  • I used a hard tail mountain bike on the roads for several months before getting my first road bike. Absolutely no problem. I changed to slick tyres but wasn't really necessary.
  • Get a fixie .. that'll be a good work out - simple and cheap.
    Sometimes you're the hammer, sometimes you're the nail

    strava profile
  • Initialised
    Initialised Posts: 3,047
    I too have the luxury of a 1hr lunchbreak which is enough for a decent ride, especially if you take your lunch with you. When the weather is good I ride the road bike and do 10-15 miles of road riding, when the weather isn't so great I use an MTB and do 7-12miles of trail riding. The problem is that I have to ride a bit of road to get to the trails and once it's dry I can ride my road bike on the trails if I feel like it so I mainly end up using the road bike. February was an exception as the mud has been fantastic thanks to all the rain.

    So, if you have a bunch of muddy trails you can string together for a ride on your lunchbreak then go for it it's great to come back after lunch covered in mud when your colleagues have spent the morning talking about which extreme sports they'd like to do.

    But for road cycling fitness MTBing isn't going to help that much as it hits your body in different ways. For bike handling skills it's great. A rutted gravelly track at 25mph is much harder than a road at 50mph, but a lot of the effort is in your arms on an MTB, much less so on the road, but it does train you to pick your lines and float down, absorb and enjoy the descent rather than tense up, clatter down and endure like many pure-bred roadies tend to.
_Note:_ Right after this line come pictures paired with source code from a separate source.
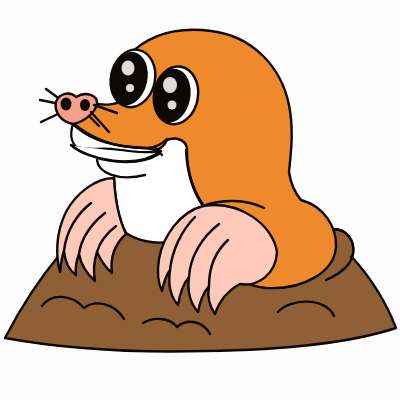
<!DOCTYPE html>
<html lang="en">
<head>
<meta charset="utf-8">
<title>Mole on a mound</title>
<style>
:root {
  --paper: #fdfdfd;
  --ink: #0b0805;
  --fur: #ee8a2c;
  --soil: #8f6035;
  --skin: #fdc9b8;
  --nose: #f6a088;
  --white: #ffffff;
  --glint: #dcdcdc;
}
html, body { margin: 0; background: var(--paper); overflow: hidden; }
svg { display: block; width: 400px; height: 400px; }
.outlined { stroke: var(--ink); stroke-width: 2.4; stroke-linejoin: round; stroke-linecap: round; }
.line { fill: none; }
.soil { fill: var(--soil); }
.fur { fill: var(--fur); }
.skin { fill: var(--skin); }
.nose { fill: var(--nose); }
.white { fill: var(--white); }
.ink { fill: var(--ink); }
.glint { fill: var(--glint); }
</style>
</head>
<body>
<svg viewBox="0 0 400 400" role="img" aria-label="Cartoon orange mole peeking out of a mound of earth">
  <defs>
    <g id="eye">
      <ellipse class="white outlined" cx="2" cy="0" rx="22" ry="29"/>
      <ellipse class="ink" cx="-2" cy="1" rx="18.5" ry="27"/>
    </g>
  </defs>

  <g id="mound">
    <path class="soil outlined" d="M331 229C348 228 355 242 353 254C351 265 342 273 326 280L300 286Z"/>
    <path class="soil outlined" d="M5 338C22 305 40 278 61 253C82 240 104 236 126 234C170 246 280 250 352 257C370 277 386 302 396 328C350 343 280 350 205 351C130 353 60 348 5 338Z"/>
    <path class="soil" d="M326 240L351 240C352 250 351 258 346 264L320 275Z"/>
    <path class="outlined line" d="M331 229C348 228 355 242 353 254C351 265 342 273 326 280"/>
    <g class="outlined line">
      <path d="M42 306C51 293 72 294 84 308C94 300 114 302 124 319"/>
      <path d="M143 323C153 317 169 317 177 327C187 318 203 321 210 334"/>
      <path d="M278 312C290 298 326 297 334 316"/>
    </g>
  </g>

  <g id="body">
    <path class="white" d="M113 176C115 200 119 219 126 233C138 241 154 244 168 242L214 210L204 200L187 144L160 140Z"/>
    <path class="fur outlined" d="M94 103C104 106 117 105 125 99L128 56C150 33 180 27 211 31C252 36 281 66 289 105C294 131 291 152 289 172C291 185 295 193 301 200C323 206 337 226 336 247C334 272 304 290 266 288C258 287 250 285 246 283L204 206C195 194 187 174 187 152C188 141 178 136 167 140C164 147 158 151 150 152C125 149 94 142 73 123L80 107Z"/>
    <path class="outlined line" d="M186 150C187 171 193 192 203 206"/>
    <path class="outlined line" d="M114 177C115 201 119 220 126 233C138 241 154 244 168 242"/>
  </g>

  <g id="mouth">
    <path class="white outlined" d="M73 124C69 136 72 146 82 151C104 164 140 166 159 154C155 147 146 149 132 147C108 145 87 138 73 124Z"/>
    <path class="outlined line" d="M71 145C82 151 96 148 111 149C128 151 143 154 160 151"/>
    <path class="white" d="M74 146C96 162 139 165 157 154C140 154 124 151 109 150Z"/>
    <path class="outlined line" d="M71 145C87 160 137 170 161 151M155 147L162 155"/>
    <path class="outlined line" d="M97 160C98 172 117 182 145 175"/>
    <path class="outlined line" d="M73 124C93 142 121 148 148 148C158 147 163 143 167 139"/>
  </g>

  <g id="paw-left">
    <path class="skin outlined" d="M114 178C96 178 76 193 66 212C55 234 56 257 60 272C61 263 62 256 64 251C65 262 69 270 76 275C75 267 77 259 79 254C81 265 86 273 95 281C93 270 94 261 97 252C102 263 106 268 112 273C110 258 115 244 126 234C119 219 115 199 114 178Z"/>
    <g class="outlined line">
      <path d="M64 251C66 231 77 214 91 203"/>
      <path d="M79 254C81 238 92 223 105 213"/>
      <path d="M97 252C100 241 107 233 116 226"/>
    </g>
  </g>

  <g id="paw-right">
    <path class="skin outlined" d="M203 206C180 212 163 236 159 259C157 272 158 283 162 291C164 281 167 274 170 270C168 284 170 296 178 305C180 293 183 284 189 277C187 292 190 303 198 312C200 301 204 292 209 286C207 298 210 307 215 314C219 302 227 291 240 284C258 287 276 274 277 252C273 225 240 200 203 206Z"/>
    <g class="outlined line">
      <path d="M170 270C172 251 181 231 195 217"/>
      <path d="M189 277C190 257 202 237 219 224"/>
      <path d="M209 286C209 267 216 251 228 240"/>
    </g>
    <path class="outlined line" d="M203 206C222 199 246 199 264 208"/>
  </g>

  <g id="eyes">
    <use href="#eye" transform="translate(131 78) rotate(12)"/>
    <ellipse class="glint" cx="128" cy="68" rx="6.5" ry="7.5"/>
    <circle class="glint" cx="130" cy="88" r="4"/>
    <use href="#eye" transform="translate(174 95) rotate(10)"/>
    <ellipse class="glint" cx="170" cy="85" rx="7" ry="8"/>
    <circle class="glint" cx="172" cy="105" r="4.5"/>
  </g>

  <g id="snout">
    <g class="outlined line">
      <path d="M40 100L60 104M41 122L60 113M46 89L61 100"/>
    </g>
    <path class="nose outlined" d="M76 97C70 91 59 93 56 102C54 112 61 122 73 124C84 122 95 113 97 104C98 95 86 91 76 97Z"/>
    <ellipse class="ink" cx="66" cy="104" rx="5.5" ry="6.5"/>
    <ellipse class="ink" cx="85" cy="105" rx="5" ry="6"/>
    <g class="outlined line">
      <path d="M94 105L117 113M91 112L109 132M89 116L99 126"/>
    </g>
  </g>
</svg>
</body>
</html>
    So use the MTBing for skills and the road bike for fitness.

    BTW where do you work? I'm on Team Valley and often end up as far as Birtley on my lunch time rides. There are a load of quite roads and decent off-road trails to the south-west of the A1.
    I used to just ride my bike to work but now I find myself going out looking for bigger and bigger hills.
  • IBTW where do you work? I'm on Team Valley and often end up as far as Birtley on my lunch time rides. There are a load of quite roads and decent off-road trails to the south-west of the A1.

    Although I live in Chester-le-Street I work in Stocton-on-Tees, but the cycling here is actually fairly decent, there's a good network of segregated paths and I could do a 10 mile loop just using those, or I could do a loop down into Yarm then up Leven Bank.

    I was thinking of a MTB not really because I want to ride off road, just because they tend to be cheaper and I don't want to be bringing my good road bike to work with me.

    But the problem is where to put the bike, do you put yours in the back of your car every day? Or have you arrived on the bike in the first place?